Interactions

9. Nursing Mothers Advise the nursing mother to use other forms of contraception, when possible, until she has weaned her child. COCs can reduce milk production in breastfeeding mothers. This is less likely to occur once breastfeeding is well-established; however, it can occur at any time in some women. Small amounts of oral contraceptive steroids and/or metabolites are present in breast milk.

More information

Category Value
Authorisation number ANDA075840
Orphan designation No
Product NDC 70518-1214
Date Last Revised 21-05-2018
Type HUMAN PRESCRIPTION DRUG
Marketing authorisation holder REMEDYREPACK INC.
Warnings WARNING: CIGARETTE SMOKING AND SERIOUS CARDIOVASCULAR EVENTS Cigarette smoking increases the risk of serious cardiovascular events from combination oral contraceptive (COC) use. This risk increases with age, particularly in women over 35 years of age, and with the number of cigarettes smoked.
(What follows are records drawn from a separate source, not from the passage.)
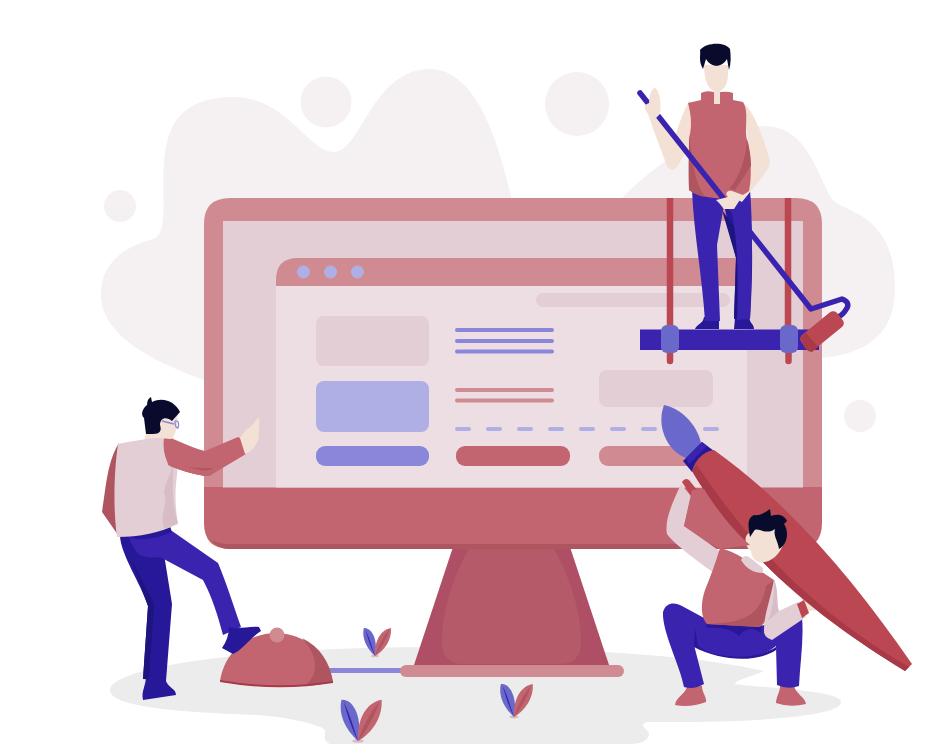
<!DOCTYPE html>
<html lang="en">
<head>
<meta charset="utf-8">
<title>Team building a website</title>
<style>
:root{--cloud:#f5f1f3;--ground:#ececec;--rose:#d08a92;--brick:#c26570;--brick-dark:#ae5560;--stand:#ae4f65;--stand-face:#b55a68;--red:#ba4752;--red-dark:#a83a48;--blush:#e3ced5;--blush-dark:#d8bcc6;--page:#ecdee3;--indigo:#3a23ae;--navy:#271899;--night:#1d1480;--violet:#6b68cb;--lilac:#8a87db;--mist:#afafe5;--skin:#f4e1d5;--hair:#090b2c}
html,body{margin:0;background:#fff}
body{width:936px;height:744px;overflow:hidden}
svg{display:block}
.cloud{fill:var(--cloud)}.ground{fill:var(--ground)}.rose{fill:var(--rose)}.brick{fill:var(--brick)}.brick-dark{fill:var(--brick-dark)}
.stand{fill:var(--stand)}.stand-face{fill:var(--stand-face)}.red{fill:var(--red)}.red-dark{fill:var(--red-dark)}
.blush{fill:var(--blush)}.blush-dark{fill:var(--blush-dark)}.page{fill:var(--page)}.indigo{fill:var(--indigo)}.navy{fill:var(--navy)}.night{fill:var(--night)}
.violet{fill:var(--violet)}.lilac{fill:var(--lilac)}.mist{fill:var(--mist)}.skin{fill:var(--skin)}.hair{fill:var(--hair)}
.line{fill:none;stroke-width:4;stroke-linecap:round}
.line-lilac{stroke:var(--lilac)}.line-rose{stroke:var(--rose)}.line-mist{stroke:var(--mist)}
.pole{fill:none;stroke:var(--indigo);stroke-width:5.5;stroke-linecap:round;stroke-linejoin:round}
.rope{stroke:var(--red);stroke-width:6.5}
.glasses{fill:none;stroke:var(--lilac);stroke-width:1.3}
</style>
</head>
<body>
<svg width="936" height="744" viewBox="0 0 936 744" role="img" aria-label="Three people building a web page on a giant monitor">
<defs>
<g id="sprout">
<ellipse class="blush-dark" cx="0" cy="0" rx="5" ry="1.5"/>
<path class="violet" d="M0 0C-10-9-17-22-14-35C-3-36 4-18 0 0Z"/>
<path class="indigo" d="M0 0C-4-12-7-23-12-33C-9-22-6-12 0 0Z"/>
<path class="brick" d="M0 0C-1-20 8-33 20-35C21-20 12-7 0 0Z"/>
<path class="brick-dark" d="M0 0C4-12 10-24 18-33C14-21 8-10 0 0Z"/>
</g>
</defs>

<g id="backdrop">
<path class="cloud" d="M204 380C150 360 101 335 101 294C101 262 126 246 153 239C174 233 154 169 171 130C183 102 211 97 234 97C288 98 308 152 334 152C361 152 372 69 430 69C478 70 499 145 512 200L512 380Z"/>
<path class="cloud" d="M621 199C655 165 705 126 764 126C807 127 815 170 832 199C843 213 895 212 895 288C895 337 863 354 822 358L621 358Z"/>
<circle class="cloud" cx="326" cy="102" r="25.500"/>
<circle class="cloud" cx="577" cy="104" r="32"/>
<circle class="cloud" cx="120" cy="206" r="16"/>
<circle class="cloud" cx="860" cy="416" r="16"/>
<path class="ground" d="M110 690C111 668 240 647 440 647C580 648 700 656 764 671C754 676 735 680 735 684C760 688 841 690 841 702C841 717 750 723 647 722C636 726 650 729 649 735C648 740 642 744 630 744H330C318 738 332 731 320 727C308 722 285 717 258 715C170 712 110 706 110 690Z"/>
</g>

<g id="monitor">
<path class="stand" d="M453 547H570L610 668H413Z"/>
<path class="stand-face" d="M470 547H553C569 575 581 610 581 642Q581 664 560 664H463Q442 664 442 642C442 610 453 575 470 547Z"/>
<rect class="lilac" x="328" y="668" width="78" height="5"/>
<rect class="rose" x="400" y="665" width="224" height="12" rx="6"/>
<path class="rose" d="M230 198H796Q822 198 822 224V490H204V224Q204 198 230 198Z"/>
<path class="brick" d="M204 487H822V523Q822 549 796 549H230Q204 549 204 523Z"/>
<path class="brick-dark" d="M211 540Q219 544 230 544H796Q807 544 815 540Q808 549 796 549H230Q218 549 211 540Z"/>
<rect class="blush" x="223" y="221" width="580" height="266.500"/>
</g>

<g id="browser-window">
<rect class="page" x="276" y="285" width="471" height="202.500"/>
<path class="rose" d="M276 286V280Q276 258 298 258H747V286Z"/>
<g class="mist"><circle cx="303.500" cy="272" r="6.500"/><circle cx="330.500" cy="272" r="6.500"/><circle cx="357.500" cy="272" r="6.500"/></g>
<rect class="blush" x="536" y="293" width="194" height="14" rx="7"/>
<rect class="blush" x="316" y="316" width="113" height="50" rx="8"/>
<rect class="mist" x="316" y="381" width="113" height="51" rx="8"/>
<rect class="lilac" x="316" y="446" width="113" height="20" rx="9"/>
<rect class="brick" x="456" y="446" width="114" height="20" rx="9"/>
<rect class="rose" x="599" y="446" width="114" height="20" rx="9"/>
<rect class="blush" x="599" y="370" width="114" height="37" rx="8"/>
<path class="line line-lilac" d="M457 330H552M457 341H552M457 351.500H552"/>
<path class="line line-rose" d="M457 390H552M457 400.500H552"/>
<path class="line line-mist" d="M457 429H717" stroke-dasharray="12 19"/>
</g>

<g id="hanging-platform">
<path class="rope" d="M670 198V328M788 198V328"/>
<path class="rope" stroke-linecap="round" d="M670 350V361M788.500 350V361"/>
<rect class="indigo" x="640" y="329.500" width="179" height="20.500"/>
<rect class="violet" x="661" y="325" width="18" height="28" rx="6"/>
<rect class="violet" x="780" y="325" width="18" height="28" rx="6"/>
</g>

<g id="roller-painter">
<path class="navy" d="M719 318L704 317C703 324 697 324 695 329H719ZM735 318L749 317C750 324 754 324 754 329H734Z"/>
<path class="navy" d="M722 196H749C753 230 753 275 750 319H734L736 258Z"/>
<path class="night" d="M722 210L738 232L737 318L734 319L736 258Z"/>
<path class="indigo" d="M692 190H750C753 225 752 270 750 319L737 320C739 285 738 240 731 208L724 205L717 245L720 321H705C702 275 694 235 692 190Z"/>
<path class="skin" d="M690 100C682 112 677 132 674 140L660 114C662 101 659 90 655 88C650 90 650 98 649 103C644 104 645 109 648 114C654 132 662 152 667 166Q673 173 677 167L692 142Z"/>
<path class="skin" d="M741 102C753 106 765 143 770 160C771 169 762 177 742 202L730 196L750 168L748 138Z"/>
<path class="brick" d="M701 93Q706 90 714 92V104H720V92Q728 91 733 93V100L743 102C750 113 743 130 748 143C751 160 752 177 749 191C735 203 700 199 689 190C688 170 689 152 689 138C693 124 690 111 688 103L701 100Z"/>
<path class="brick-dark" d="M690 142C693 165 695 183 705 197C699 196 693 193 689 190V139ZM747 139C750 150 751 158 751 166L735 190L729 189Q745 170 747 139Z"/>
<path class="skin" d="M704 65H728C729 78 727 88 720 91V104H714V91C707 88 704 78 704 65Z"/>
<path class="hair" d="M703 69C698 60 701 55 700 50C707 42 725 42 730 49C731 56 731 64 729 70L727 59C722 68 711 68 706 59Z"/>
<path class="pole" d="M640 93L811 309L842 299Q850 302 847 308Q843 315 838 317"/>
<path class="skin" d="M649 103C650 96 650 90 655 88C660 91 660 104 660 114L656 118C650 116 643 110 645 105Z"/>
<path class="skin" d="M716 200L728 197C724 193 728 190 732 191L743 195L734 209H724C722 207 720 203 716 200Z"/>
<rect class="red" x="-23" y="-9.500" width="46" height="19" rx="5" transform="translate(822 331) rotate(-39)"/>
<path class="red-dark" d="M801 337L806 333L818 347L812 352Q807 352 803 345Z"/>
</g>

<g id="pedal">
<path class="brick" d="M220 681C225 650 249 633 277 633C306 634 327 653 333 682Q277 692 220 681Z"/>
<path class="brick-dark" d="M302 638C320 647 330 662 333 682Q320 685 305 686C318 675 320 658 302 638Z"/>
<path class="red-dark" d="M220 680Q277 690 333 681V683Q277 692 220 682Z"/>
</g>

<g id="pointing-designer">
<path class="navy" d="M146 676L165 678C167 688 176 688 176 695L143 700C141 691 146 686 146 676Z"/>
<path class="navy" d="M120 536C121 555 140 582 148 606L143 679L166 681L172 604L163 548Z"/>
<path class="night" d="M130 556L154 604L149 679L143 679L148 606Z"/>
<path class="indigo" d="M128 535L172 531L218 563C226 582 233 604 241 627L223 635C218 616 212 597 203 580L160 557C141 560 128 550 126 540Z"/>
<path class="navy" d="M126 514C126 532 130 545 140 556C128 552 122 545 121 537L119 535Z"/>
<path class="navy" d="M130 532L170 526L172 532Q150 542 131 538Z"/>
<path class="navy" d="M229 627C238 630 248 626 259 627L261 631C249 639 242 650 233 654L222 648Q229 638 229 627Z"/>
<circle class="rose" cx="277" cy="635" r="7.500"/>
<path class="brick-dark" d="M119 443C107 462 106 488 102 512L118 535L125 502Z"/>
<path class="skin" d="M147 430L160 431L174 438L168 443L144 441Z"/>
<path class="blush" d="M118 444Q136 440 165 437L177 464C179 477 172 487 178 524Q151 537 117 537C113 508 114 472 118 444Z"/>
<path class="blush-dark" d="M172 464C175 476 169 493 178 523L165 529C158 515 169 506 164 492C166 480 172 474 172 464Z"/>
<path class="brick" d="M164 437C174 437 190 448 205 451L238 437Q243 438 246 452L209 476C199 476 179 470 168 464Q162 451 164 437Z"/>
<path class="brick-dark" d="M170 463C183 468 200 468 214 468L233 457L246 452L209 476C199 476 179 470 170 466Z"/>
<path class="brick" d="M168 461C184 466 201 472 210 470L245 449L246 454L209 476C199 476 179 470 168 465Z"/>
<path class="skin" d="M240 438L247 429C250 429 256 419 259 418C260 425 258 430 259 437C257 446 251 452 245 454Z"/>
<path class="skin" d="M158 414L178 412C177 420 178 434 171 439L158 438Z"/>
<path class="hair" d="M146 434L144 418C140 414 143 408 147 405Q147 399 151 397L152 402C164 396 176 403 180 412L172 421C166 416 160 418 160 425Q163 434 153 434Z"/>
<path class="glasses" d="M162 421L174 424M175 421Q180 420 178 428Q175 428 175 421"/>
</g>

<g id="giant-brush">
<path class="skin" d="M800 589L812 584L829 600C825 609 818 611 804 611Z"/>
<path class="violet" d="M664 405C680 408 697 424 701 443C696 451 691 456 686 458C667 451 656 426 664 405Z"/>
<path class="navy" d="M683 461L702 442L714 451L692 472Z"/>
<path class="red" d="M692 471C695 460 704 451 714 450C790 504 854 580 912 664L905 671C830 625 748 565 692 471Z"/>
<path class="red-dark" d="M692 471Q694 467 697 465C750 546 820 616 909 667L905 671C830 625 748 565 692 471Z"/>
<path class="indigo" d="M686 458L702 442L707 446L689 464Z"/>
</g>

<g id="crouching-helper">
<path class="brick" d="M687 687L702 686C702 693 707 697 706 702Q690 708 675 705C676 697 685 694 687 687ZM780 686H794C796 694 805 697 806 704Q790 708 776 703C776 697 780 692 780 686Z"/>
<path class="blush" d="M681 484L691 496L684 526L721 552L714 573C696 560 674 544 667 534C664 519 674 500 681 484Z"/>
<path class="red" d="M682 482Q685 477 689 480L697 490Q696 496 691 496Z"/>
<path class="indigo" d="M663 612C666 602 675 602 682 606L717 625L760 626L802 617C804 640 800 664 799 686Q788 690 777 685L776 646C757 662 717 661 694 645L704 684Q694 690 684 687C680 665 662 632 663 612Z"/>
<path class="navy" d="M695 628L698 646C715 659 755 661 776 647L776 650C757 663 720 661 694 647ZM706 623H762L761 633C752 626 745 629 739 636C732 629 720 627 707 628Z"/>
<path class="brick" d="M720 548Q732 551 743 558C750 565 763 572 774 580L772 606C768 617 766 624 759 627L707 624C700 616 701 602 705 590Q714 568 720 548Z"/>
<path class="brick-dark" d="M774 580L772 610L759 627L707 624C732 622 760 623 766 586Z"/>
<path class="blush" d="M774 579C779 591 776 605 779 611L798 602L806 617L772 640Q763 637 764 630C764 614 771 598 774 579Z"/>
<path class="blush-dark" d="M774 580C779 591 776 605 779 611L768 621Q775 603 774 580Z"/>
<path class="red" d="M797 604L804 600L809 613L802 618Z"/>
<path class="blush" d="M741 560Q744 554 749 557L763 568V573Q749 573 741 560Z"/>
<path class="skin" d="M750 533C743 534 745 549 751 550C751 560 759 564 765 562C775 560 783 550 785 538L776 526L754 521Z"/>
<path class="hair" d="M750 537C748 526 747 518 754 515Q761 516 770 509L771 516C779 513 785 516 787 521L784 524C789 531 788 544 779 549C778 541 773 536 775 529C766 536 757 526 754 531Z"/>
</g>
<path id="brush-shadow" class="brick" d="M692 490L704 489C718 512 735 532 750 545Q735 547 719 549L684 526Z"/>

<g id="sprouts">
<use href="#sprout" transform="translate(375 656) scale(.8)"/>
<use href="#sprout" transform="translate(514 717) scale(.94)"/>
<use href="#sprout" transform="translate(358 741) scale(1.180)"/>
</g>
</svg>
</body>
</html>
For this reason, COCs are contraindicated in women who are over 35 years of age and smoke [see Contraindications] .